This Is Why You Didn’t Get The Job
At the end of the interview process – it’s one person that gets the good news. For the rest of the candidate pool, it’s rejection, and they’re left to wonder “why didn’t I get the job?”
Knowing some commons reasons why interviewers do not choose to move a candidate forward can be a great advantage when prepping for your next interview.
– Fine but not great. Candidates meet the qualifications, but that’s it. The requirements for the position are strong, stellar skills – not mediocre. Mediocre candidates make interviewers wonder why they showed up in the first place. There is no spark or excitement coming across.
– Is good at X, but not as strong as we need in Y. This is another common conclusion reached when decision-makers are working to pick a candidate. Perhaps the candidate stated having both communication and writing skills but when the face-to-face interview was conducted, it was agreed that the candidate’s communications skills were not strong enough to work with a certain client. It’s important when responding to behavioral questions that you include examples of how you performed the task in your current or past role.
– Interviewers having difficulty getting a read on a required trait or skill. Often, the candidate is unaware the interviewers are asking probing questions trying to extract the information they are seeking. If you hear the same question repeated twice but perhaps in a different format, chances are your interviewer is prompting you to give more specific information.

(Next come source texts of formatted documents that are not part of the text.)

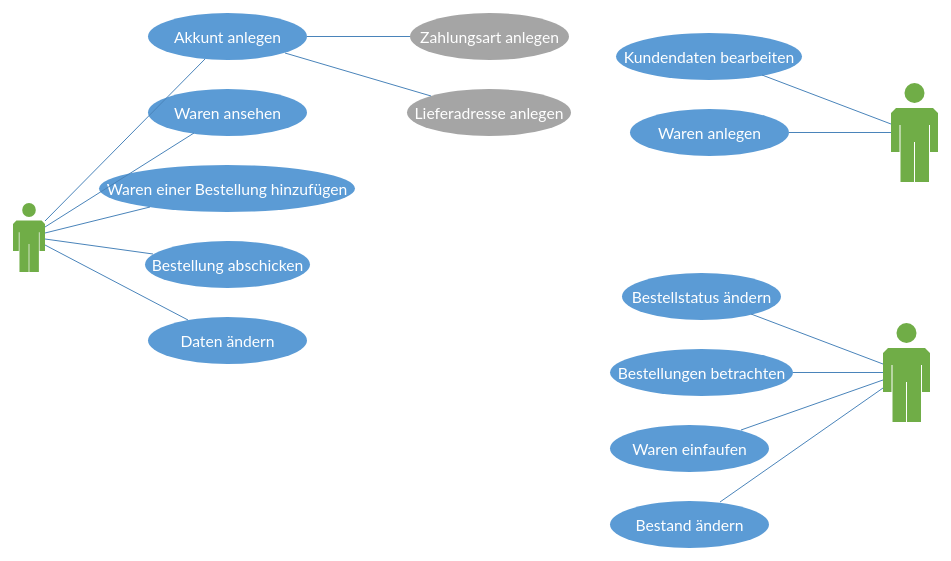
<!DOCTYPE html>
<html lang="de">
<head>
<meta charset="utf-8">
<title>Anwendungsfalldiagramm</title>
<style>
  :root {
    --paper: #ffffff;
    --case: #5b9bd5;
    --case-extra: #a5a5a5;
    --actor: #70ad47;
    --link: #4a84ba;
    --label: #ffffff;
  }
  * { box-sizing: border-box; margin: 0; }
  html, body { width: 951px; height: 561px; overflow: hidden; background: var(--paper); }
  .diagram { position: relative; width: 951px; height: 561px; font: 15.7px/20px Lato, Carlito, sans-serif; }
  .case {
    position: absolute;
    left: var(--x);
    top: var(--y);
    width: var(--w, 159px);
    height: 47px;
    display: flex;
    align-items: center;
    justify-content: center;
    border-radius: 50%;
    background: var(--case);
    color: var(--label);
    white-space: nowrap;
  }
  .extra { background: var(--case-extra); }
  .links, .actor { position: absolute; display: block; }
  .links { left: 0; top: 0; stroke: var(--link); stroke-width: 1; fill: none; }
  .actor { left: var(--x); top: var(--y); width: 47px; height: 99px; fill: var(--actor); }
  .actor.small { width: 32px; height: 69px; }
  .symbols { position: absolute; width: 0; height: 0; }
</style>
</head>
<body>
<svg class="symbols" aria-hidden="true">
  <defs>
    <symbol id="person" viewBox="0 0 47 99" preserveAspectRatio="none">
      <circle cx="23.5" cy="10" r="10"/>
      <path d="M5 25H42L47 30V69H39V42H38V99H24V59H23V99H9.5V42H8.5V69H0V30Z"/>
    </symbol>
  </defs>
</svg>

<main class="diagram">
  <div class="case" style="--x:148px;--y:13px">Akkunt anlegen</div>
  <div class="case" style="--x:148px;--y:89px">Waren ansehen</div>
  <div class="case" style="--x:99px;--y:165px;--w:256px">Waren einer Bestellung hinzufügen</div>
  <div class="case" style="--x:145px;--y:241px;--w:165px">Bestellung abschicken</div>
  <div class="case" style="--x:148px;--y:317px">Daten ändern</div>

  <div class="case extra" style="--x:410px;--y:13px">Zahlungsart anlegen</div>
  <div class="case extra" style="--x:407px;--y:89px;--w:164px">Lieferadresse anlegen</div>

  <div class="case" style="--x:616px;--y:33px;--w:186px">Kundendaten bearbeiten</div>
  <div class="case" style="--x:630px;--y:109px">Waren anlegen</div>

  <div class="case" style="--x:622px;--y:273px">Bestellstatus ändern</div>
  <div class="case" style="--x:610px;--y:349px;--w:183px">Bestellungen betrachten</div>
  <div class="case" style="--x:610px;--y:425px">Waren einfaufen</div>
  <div class="case" style="--x:610px;--y:501px">Bestand ändern</div>

  <svg class="links" width="951" height="561" viewBox="0 0 951 561" aria-hidden="true">
    <g class="customer-links">
      <line x1="45" y1="221" x2="205" y2="59"/>
      <line x1="45" y1="227" x2="194" y2="133"/>
      <line x1="45" y1="233" x2="150" y2="207"/>
      <line x1="45" y1="239" x2="153" y2="254"/>
      <line x1="45" y1="245" x2="188" y2="320"/>
    </g>
    <g class="account-links">
      <line x1="307" y1="36.5" x2="410" y2="36.5"/>
      <line x1="285" y1="53" x2="431" y2="96"/>
    </g>
    <g class="clerk-links">
      <line x1="762" y1="75" x2="891" y2="124"/>
      <line x1="789" y1="132.5" x2="891" y2="132.5"/>
    </g>
    <g class="warehouse-links">
      <line x1="751" y1="314" x2="883" y2="364"/>
      <line x1="793" y1="372.5" x2="883" y2="372.5"/>
      <line x1="741" y1="430" x2="883" y2="380"/>
      <line x1="720" y1="502" x2="883" y2="388"/>
    </g>
  </svg>

  <svg class="actor small" style="--x:13px;--y:203px" role="img" aria-label="Akteur"><use href="#person"/></svg>
  <svg class="actor" style="--x:891px;--y:83px" role="img" aria-label="Akteur"><use href="#person"/></svg>
  <svg class="actor" style="--x:883px;--y:323px" role="img" aria-label="Akteur"><use href="#person"/></svg>
</main>
</body>
</html>
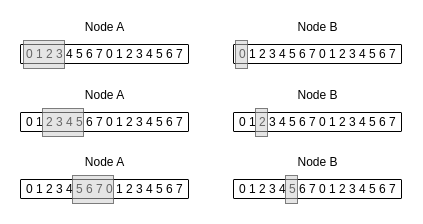
<!DOCTYPE html>
<html lang="en">
<head>
<meta charset="utf-8">
<title>Sliding windows on two nodes</title>
<style>
:root {
  --paper: #fff;
  --ink: #000;
  --window-fill: rgba(204, 204, 204, .5);
  --window-line: rgba(80, 80, 80, .7);
}
* { box-sizing: border-box; margin: 0; }
body {
  width: 423px;
  height: 224px;
  overflow: hidden;
  background: var(--paper);
  color: var(--ink);
  font: 12px/14px "Liberation Sans", Arial, sans-serif;
}
.diagram {
  display: grid;
  grid-template-columns: 169px 169px;
  grid-template-rows: 68px 67px 68px;
  column-gap: 44px;
  padding: 20px 0 0 20px;
}
.node {
  display: flex;
  flex-direction: column;
  gap: 10px;
}
h2 {
  font: inherit;
  text-align: center;
}
.sequence {
  position: relative;
  height: 20px;
  padding-left: 5px;
  border: 1px solid var(--ink);
  border-radius: 1px;
  line-height: 18px;
  white-space: nowrap;
}
.window {
  position: absolute;
  top: -5px;
  left: var(--start);
  width: 13px;
  height: 29px;
  border: 1px solid var(--window-line);
  background: var(--window-fill);
}
.window.wide { width: 42px; }
</style>
</head>
<body>
<main class="diagram">
  <section class="node">
    <h2>Node A</h2>
    <p class="sequence">0 1 2 3 4 5 6 7 0 1 2 3 4 5 6 7<span class="window wide" style="--start: 2px"></span></p>
  </section>
  <section class="node">
    <h2>Node B</h2>
    <p class="sequence">0 1 2 3 4 5 6 7 0 1 2 3 4 5 6 7<span class="window" style="--start: 1px"></span></p>
  </section>
  <section class="node">
    <h2>Node A</h2>
    <p class="sequence">0 1 2 3 4 5 6 7 0 1 2 3 4 5 6 7<span class="window wide" style="--start: 21px"></span></p>
  </section>
  <section class="node">
    <h2>Node B</h2>
    <p class="sequence">0 1 2 3 4 5 6 7 0 1 2 3 4 5 6 7<span class="window" style="--start: 21px"></span></p>
  </section>
  <section class="node">
    <h2>Node A</h2>
    <p class="sequence">0 1 2 3 4 5 6 7 0 1 2 3 4 5 6 7<span class="window wide" style="--start: 51px"></span></p>
  </section>
  <section class="node">
    <h2>Node B</h2>
    <p class="sequence">0 1 2 3 4 5 6 7 0 1 2 3 4 5 6 7<span class="window" style="--start: 51px"></span></p>
  </section>
</main>
</body>
</html>
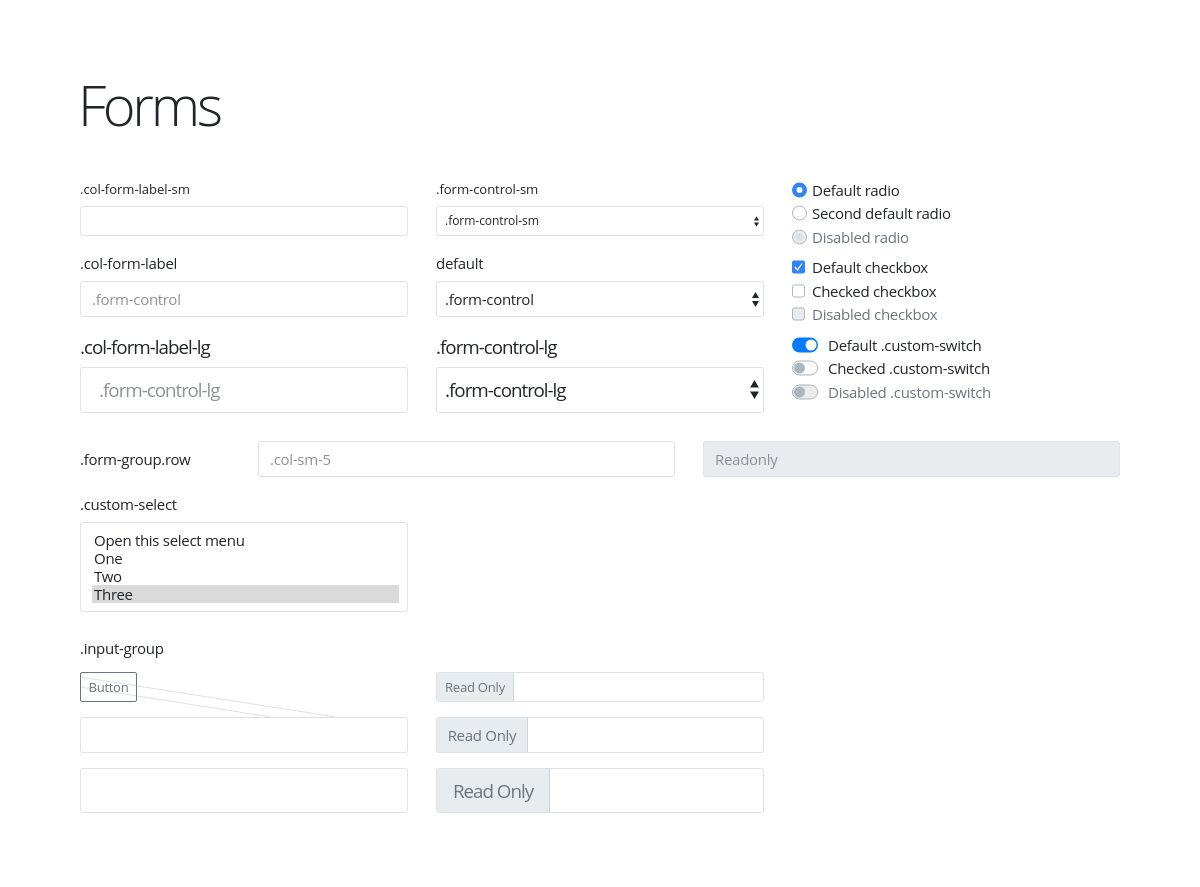
<!DOCTYPE html>
<html lang="en">
<head>
<meta charset="utf-8">
<title>Forms</title>
<style>
:root {
  --ink: #212529;
  --muted: #6c757d;
  --placeholder: #8d9196;
  --line: #dee2e6;
  --fill: #e9ecef;
  --outline: #adb5bd;
  --blue: #007bff;
  --blue-soft: #3083f8;
  --selected: #dadada;
}
* { box-sizing: border-box; margin: 0; padding: 0; }
body {
  width: 1200px; height: 887px; overflow: hidden;
  background: #fff; color: var(--ink);
  font: 15px/22px "Open Sans", "Noto Sans", sans-serif;
  letter-spacing: -.29px; white-space: nowrap;
}
.page { position: relative; width: 1200px; height: 887px; padding: 70px 80px 0; }
h1 {
  height: 68px; margin: 0 0 42px -2px;
  font-size: 56px; font-weight: 300; line-height: 68px; letter-spacing: -3.3px;
}
.columns { display: grid; grid-template-columns: repeat(3, 328px); column-gap: 28px; }
.stack { display: flex; flex-direction: column; }

.label { height: 22px; }
.label.sm { height: 18px; font-size: 13.1px; line-height: 18px; letter-spacing: -.07px; }
.label.lg { height: 28px; font-size: 18.75px; line-height: 28px; letter-spacing: -1px; }

.control {
  display: flex; align-items: center; height: 36px; padding: 0 11px;
  border: 1px solid var(--line); border-radius: 3px; background: #fff;
}
.control.sm { height: 30px; }
.control.lg { height: 46px; padding: 0 18px; font-size: 18.75px; letter-spacing: -1px; }
.placeholder { color: var(--placeholder); }
.readonly { background: var(--fill); }

.field { display: flex; flex-direction: column; gap: 7px; margin-bottom: 16px; }
.field.sm { gap: 8px; }
.field.lg { gap: 6px; margin: 0; }

.select { justify-content: space-between; padding: 0 4px 0 8px; }
.select.sm { padding-right: 4px; font-size: 12px; letter-spacing: -.05px; }
.select.lg { padding: 0 4px 0 8px; }
.arrows { width: 7px; height: 15px; fill: #212529; }
.select.sm .arrows { width: 5px; height: 11px; }
.select.lg .arrows { width: 9px; height: 19px; margin-bottom: 2px; }

.choices { gap: 7px; margin-top: -2px; }
.choice { display: flex; align-items: center; height: 23.5px; }
.choice svg { flex: none; width: 20px; height: 16px; }
.choice.switch svg { width: 36px; }
.choice.disabled { color: var(--muted); }
.choice .off { fill: #fff; stroke: var(--outline); }
.choice.disabled .off { fill: var(--fill); }
.choice .on { fill: var(--blue-soft); }
.choice .track { fill: var(--blue); }
.choice .knob { fill: var(--outline); }
.choice .dot { fill: #fff; }
.choice .tick { fill: none; stroke: #fff; stroke-width: 1.2; }

.form-row {
  display: grid; grid-template-columns: 150px 417px 417px; column-gap: 28px;
  align-items: center; margin-top: 28px;
}
.list-field { width: 328px; margin: 16px 0 25px; }
.list {
  height: 90px; padding: 8px 8px 0 11px; list-style: none;
  border: 1px solid var(--line); border-radius: 3px;
}
.list li { height: 18px; padding-left: 2px; line-height: 18px; }
.list .chosen { background: var(--selected); }

.groups { margin-top: 13px; row-gap: 15px; grid-template-rows: 30px 36px 45px; }
.groups .control { height: 100%; padding: 0; align-items: stretch; overflow: hidden; }
.button {
  position: relative; display: flex; align-items: center; justify-content: center;
  width: 57px; height: 30px; border: 1px solid var(--muted); border-radius: 2px;
  color: var(--muted); font-size: 13.1px;
}
.addon {
  display: flex; align-items: center; justify-content: center; width: 91px;
  border-right: 1px solid #ced4da; background: var(--fill); color: var(--muted);
}
.sm .addon { width: 77px; font-size: 13.1px; letter-spacing: -.25px; }
.lg .addon { width: 113px; }
.guides { position: absolute; left: 80px; top: 672px; width: 328px; height: 45px; stroke: var(--line); }
.defs { position: absolute; width: 0; height: 0; }
</style>
</head>
<body>
<svg class="defs" aria-hidden="true">
  <defs>
    <symbol id="arrows" viewBox="0 0 7 15"><polygon points="0,6 3.5,0 7,6"/><polygon points="0,9 3.5,15 7,9"/></symbol>
  </defs>
</svg>
<main class="page">
  <h1>Forms</h1>

  <section class="columns">
    <div class="stack">
      <div class="field sm"><p class="label sm">.col-form-label-sm</p><div class="control sm"></div></div>
      <div class="field"><p class="label">.col-form-label</p><div class="control placeholder">.form-control</div></div>
      <div class="field lg"><p class="label lg">.col-form-label-lg</p><div class="control lg placeholder">.form-control-lg</div></div>
    </div>

    <div class="stack">
      <div class="field sm"><p class="label sm">.form-control-sm</p><div class="control select sm">.form-control-sm<svg class="arrows"><use href="#arrows"/></svg></div></div>
      <div class="field"><p class="label">default</p><div class="control select">.form-control<svg class="arrows"><use href="#arrows"/></svg></div></div>
      <div class="field lg"><p class="label lg">.form-control-lg</p><div class="control select lg">.form-control-lg<svg class="arrows"><use href="#arrows"/></svg></div></div>
    </div>

    <div class="stack choices">
      <div class="radios">
        <div class="choice"><svg><circle class="on" cx="7.5" cy="8" r="7.5"/><circle class="dot" cx="7.5" cy="8" r="3"/></svg>Default radio</div>
        <div class="choice"><svg><circle class="off" cx="7.5" cy="8" r="7"/></svg>Second default radio</div>
        <div class="choice disabled"><svg><circle class="off" cx="7.5" cy="8" r="7"/><circle cx="7.5" cy="8" r="4" fill="#dee2e6"/></svg>Disabled radio</div>
      </div>
      <div class="checkboxes">
        <div class="choice"><svg><rect class="on" y="1.5" width="13" height="13" rx="2"/><polyline class="tick" points="3,8 5.5,11 10,4.5"/></svg>Default checkbox</div>
        <div class="choice"><svg><rect class="off" x=".5" y="2" width="12" height="12" rx="2"/></svg>Checked checkbox</div>
        <div class="choice disabled"><svg><rect class="off" x=".5" y="2" width="12" height="12" rx="2"/></svg>Disabled checkbox</div>
      </div>
      <div class="switches">
        <div class="choice switch"><svg><rect class="track" y=".5" width="26" height="15" rx="7.5"/><circle class="dot" cx="19" cy="8" r="5.5"/></svg>Default .custom-switch</div>
        <div class="choice switch"><svg><rect class="off" x=".5" y="1" width="25" height="14" rx="7"/><circle class="knob" cx="7.5" cy="8" r="5.5"/></svg>Checked .custom-switch</div>
        <div class="choice switch disabled"><svg><rect class="off" x=".5" y="1" width="25" height="14" rx="7"/><circle class="knob" cx="7.5" cy="8" r="5.5"/></svg>Disabled .custom-switch</div>
      </div>
    </div>
  </section>

  <section class="form-row">
    <p class="label">.form-group.row</p>
    <div class="control placeholder">.col-sm-5</div>
    <div class="control readonly placeholder">Readonly</div>
  </section>

  <section class="field list-field">
    <p class="label">.custom-select</p>
    <ul class="list">
      <li>Open this select menu</li>
      <li>One</li>
      <li>Two</li>
      <li class="chosen">Three</li>
    </ul>
  </section>

  <section>
    <p class="label">.input-group</p>
    <svg class="guides" aria-hidden="true"><line x1="0" y1="5" x2="256" y2="45"/><line x1="0" y1="15" x2="191" y2="45"/></svg>
    <div class="columns groups">
      <div class="button">Button</div>
      <div class="control sm"><span class="addon">Read Only</span></div>
      <span></span>
      <div class="control"></div>
      <div class="control"><span class="addon">Read Only</span></div>
      <span></span>
      <div class="control lg"></div>
      <div class="control lg"><span class="addon">Read Only</span></div>
    </div>
  </section>
</main>
</body>
</html>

– Too wordy. This faux pas can be avoided if the candidate can tune into the interviewer’s body language. Usually, their face or body language will give you clues if you are going on too long. Your interviewer may avert eye contact, may look not as engaged as when the interview first started or may even glance at a clock or watch. These are clues to wrap it up. Respond with a concise answer that directly addresses the question and gives good detail and then stop. Don’t feel like you need to wrap it up perfectly or include every detail. If the interviewer wants or needs more information, they will ask. Unnecessary information that isn’t relevant to what was asked, turns the interviewer off. Doing so exhibits a lack of self-awareness and communication skills.
– Concern about interpersonal skills. These could include comments like “she wasn’t very friendly and didn’t put forth any effort to connect” or “this person acted aloof “. Aside from skills to do the job, interviewers want to hire people who will be pleasant to work with and won’t alienate their co-workers. In other words, if you are a friendly person outside of the interview, be that same genuine, authentic person in your interview.